*PROBLEM DETAILS*:
Select the lines below containing the word "REAL".

[Dataset excerpts]
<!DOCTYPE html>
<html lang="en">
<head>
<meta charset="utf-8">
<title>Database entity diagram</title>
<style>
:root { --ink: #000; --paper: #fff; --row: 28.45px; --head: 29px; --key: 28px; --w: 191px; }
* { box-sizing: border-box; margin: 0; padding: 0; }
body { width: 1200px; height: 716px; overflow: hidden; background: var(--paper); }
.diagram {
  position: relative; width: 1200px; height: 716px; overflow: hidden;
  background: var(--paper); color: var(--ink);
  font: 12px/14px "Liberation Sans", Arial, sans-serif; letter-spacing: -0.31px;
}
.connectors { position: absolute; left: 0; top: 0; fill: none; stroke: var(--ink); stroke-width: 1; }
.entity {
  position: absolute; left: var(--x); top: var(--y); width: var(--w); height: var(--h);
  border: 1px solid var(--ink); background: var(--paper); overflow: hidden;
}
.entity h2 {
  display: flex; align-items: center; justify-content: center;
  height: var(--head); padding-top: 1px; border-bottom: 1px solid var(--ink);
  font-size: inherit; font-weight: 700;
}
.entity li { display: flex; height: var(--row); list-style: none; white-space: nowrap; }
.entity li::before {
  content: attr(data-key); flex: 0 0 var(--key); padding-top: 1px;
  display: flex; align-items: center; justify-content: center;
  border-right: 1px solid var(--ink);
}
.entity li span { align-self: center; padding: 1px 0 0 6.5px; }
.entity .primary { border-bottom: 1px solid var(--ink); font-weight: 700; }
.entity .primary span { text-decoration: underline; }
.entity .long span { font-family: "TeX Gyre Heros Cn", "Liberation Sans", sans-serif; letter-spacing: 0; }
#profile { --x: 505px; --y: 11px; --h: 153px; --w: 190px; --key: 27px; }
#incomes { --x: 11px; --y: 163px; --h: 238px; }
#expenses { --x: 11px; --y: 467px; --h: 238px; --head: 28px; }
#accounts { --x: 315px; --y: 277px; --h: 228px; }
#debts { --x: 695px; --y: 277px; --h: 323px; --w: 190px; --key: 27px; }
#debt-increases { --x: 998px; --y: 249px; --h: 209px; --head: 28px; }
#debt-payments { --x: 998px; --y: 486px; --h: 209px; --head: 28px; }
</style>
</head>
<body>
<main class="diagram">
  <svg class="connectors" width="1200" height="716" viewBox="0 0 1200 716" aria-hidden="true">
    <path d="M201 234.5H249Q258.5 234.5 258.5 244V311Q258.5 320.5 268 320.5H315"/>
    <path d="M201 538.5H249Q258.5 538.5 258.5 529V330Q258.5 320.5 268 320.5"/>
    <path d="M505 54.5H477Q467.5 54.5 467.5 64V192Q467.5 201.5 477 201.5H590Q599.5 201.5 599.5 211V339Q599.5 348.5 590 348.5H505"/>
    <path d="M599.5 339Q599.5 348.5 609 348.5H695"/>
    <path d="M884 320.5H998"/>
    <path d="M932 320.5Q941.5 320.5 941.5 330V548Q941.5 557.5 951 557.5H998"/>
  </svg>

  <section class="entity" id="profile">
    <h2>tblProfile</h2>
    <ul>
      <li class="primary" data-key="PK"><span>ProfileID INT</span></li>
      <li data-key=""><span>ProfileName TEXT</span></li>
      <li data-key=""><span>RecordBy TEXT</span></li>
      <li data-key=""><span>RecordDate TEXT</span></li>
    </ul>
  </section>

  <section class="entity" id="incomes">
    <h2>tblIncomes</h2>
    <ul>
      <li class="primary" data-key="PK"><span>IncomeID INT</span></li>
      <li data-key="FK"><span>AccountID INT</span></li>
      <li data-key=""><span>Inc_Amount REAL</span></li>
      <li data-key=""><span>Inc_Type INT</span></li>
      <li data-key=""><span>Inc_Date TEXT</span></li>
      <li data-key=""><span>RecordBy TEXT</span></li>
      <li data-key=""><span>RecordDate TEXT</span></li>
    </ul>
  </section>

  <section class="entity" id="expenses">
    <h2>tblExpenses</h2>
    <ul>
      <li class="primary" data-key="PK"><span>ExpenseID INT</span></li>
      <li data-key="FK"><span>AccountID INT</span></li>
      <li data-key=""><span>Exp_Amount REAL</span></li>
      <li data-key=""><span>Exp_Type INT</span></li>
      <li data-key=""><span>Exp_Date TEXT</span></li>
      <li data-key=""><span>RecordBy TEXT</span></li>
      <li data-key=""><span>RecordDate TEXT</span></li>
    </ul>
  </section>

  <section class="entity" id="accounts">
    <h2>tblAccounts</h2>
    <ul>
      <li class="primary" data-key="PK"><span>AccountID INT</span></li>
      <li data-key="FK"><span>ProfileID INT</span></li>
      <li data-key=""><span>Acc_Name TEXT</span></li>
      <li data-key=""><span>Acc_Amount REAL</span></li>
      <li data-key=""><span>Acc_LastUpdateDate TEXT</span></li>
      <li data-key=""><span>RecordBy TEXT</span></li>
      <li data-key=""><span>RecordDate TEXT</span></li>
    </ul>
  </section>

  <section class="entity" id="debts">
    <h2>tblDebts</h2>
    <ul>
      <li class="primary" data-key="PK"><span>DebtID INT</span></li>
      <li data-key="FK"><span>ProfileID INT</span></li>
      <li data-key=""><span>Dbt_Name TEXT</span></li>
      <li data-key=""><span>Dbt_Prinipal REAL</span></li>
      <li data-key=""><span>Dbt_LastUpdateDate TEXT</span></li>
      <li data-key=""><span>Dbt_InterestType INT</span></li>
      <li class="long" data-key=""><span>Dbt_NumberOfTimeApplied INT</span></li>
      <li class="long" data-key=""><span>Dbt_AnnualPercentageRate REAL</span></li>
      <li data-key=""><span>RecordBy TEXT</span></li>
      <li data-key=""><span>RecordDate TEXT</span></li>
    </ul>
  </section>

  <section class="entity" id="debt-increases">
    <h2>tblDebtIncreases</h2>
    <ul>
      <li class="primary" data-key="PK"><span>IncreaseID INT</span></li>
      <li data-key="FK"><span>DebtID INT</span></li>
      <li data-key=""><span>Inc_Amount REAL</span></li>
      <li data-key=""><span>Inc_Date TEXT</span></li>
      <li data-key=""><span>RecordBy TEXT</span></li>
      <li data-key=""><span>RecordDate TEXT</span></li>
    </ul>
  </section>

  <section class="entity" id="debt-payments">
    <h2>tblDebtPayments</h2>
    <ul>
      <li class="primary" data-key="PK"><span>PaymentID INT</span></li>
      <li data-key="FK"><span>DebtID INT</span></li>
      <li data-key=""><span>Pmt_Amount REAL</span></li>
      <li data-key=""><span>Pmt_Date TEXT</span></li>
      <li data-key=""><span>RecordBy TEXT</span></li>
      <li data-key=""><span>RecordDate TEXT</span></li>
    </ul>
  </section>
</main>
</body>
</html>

*RESPONSE TO THE EXERCISE*:
      <li data-key=""><span>Inc_Amount REAL</span></li>
      <li data-key=""><span>Exp_Amount REAL</span></li>
      <li data-key=""><span>Acc_Amount REAL</span></li>
      <li data-key=""><span>Dbt_Prinipal REAL</span></li>
      <li class="long" data-key=""><span>Dbt_AnnualPercentageRate REAL</span></li>
      <li data-key=""><span>Inc_Amount REAL</span></li>
      <li data-key=""><span>Pmt_Amount REAL</span></li>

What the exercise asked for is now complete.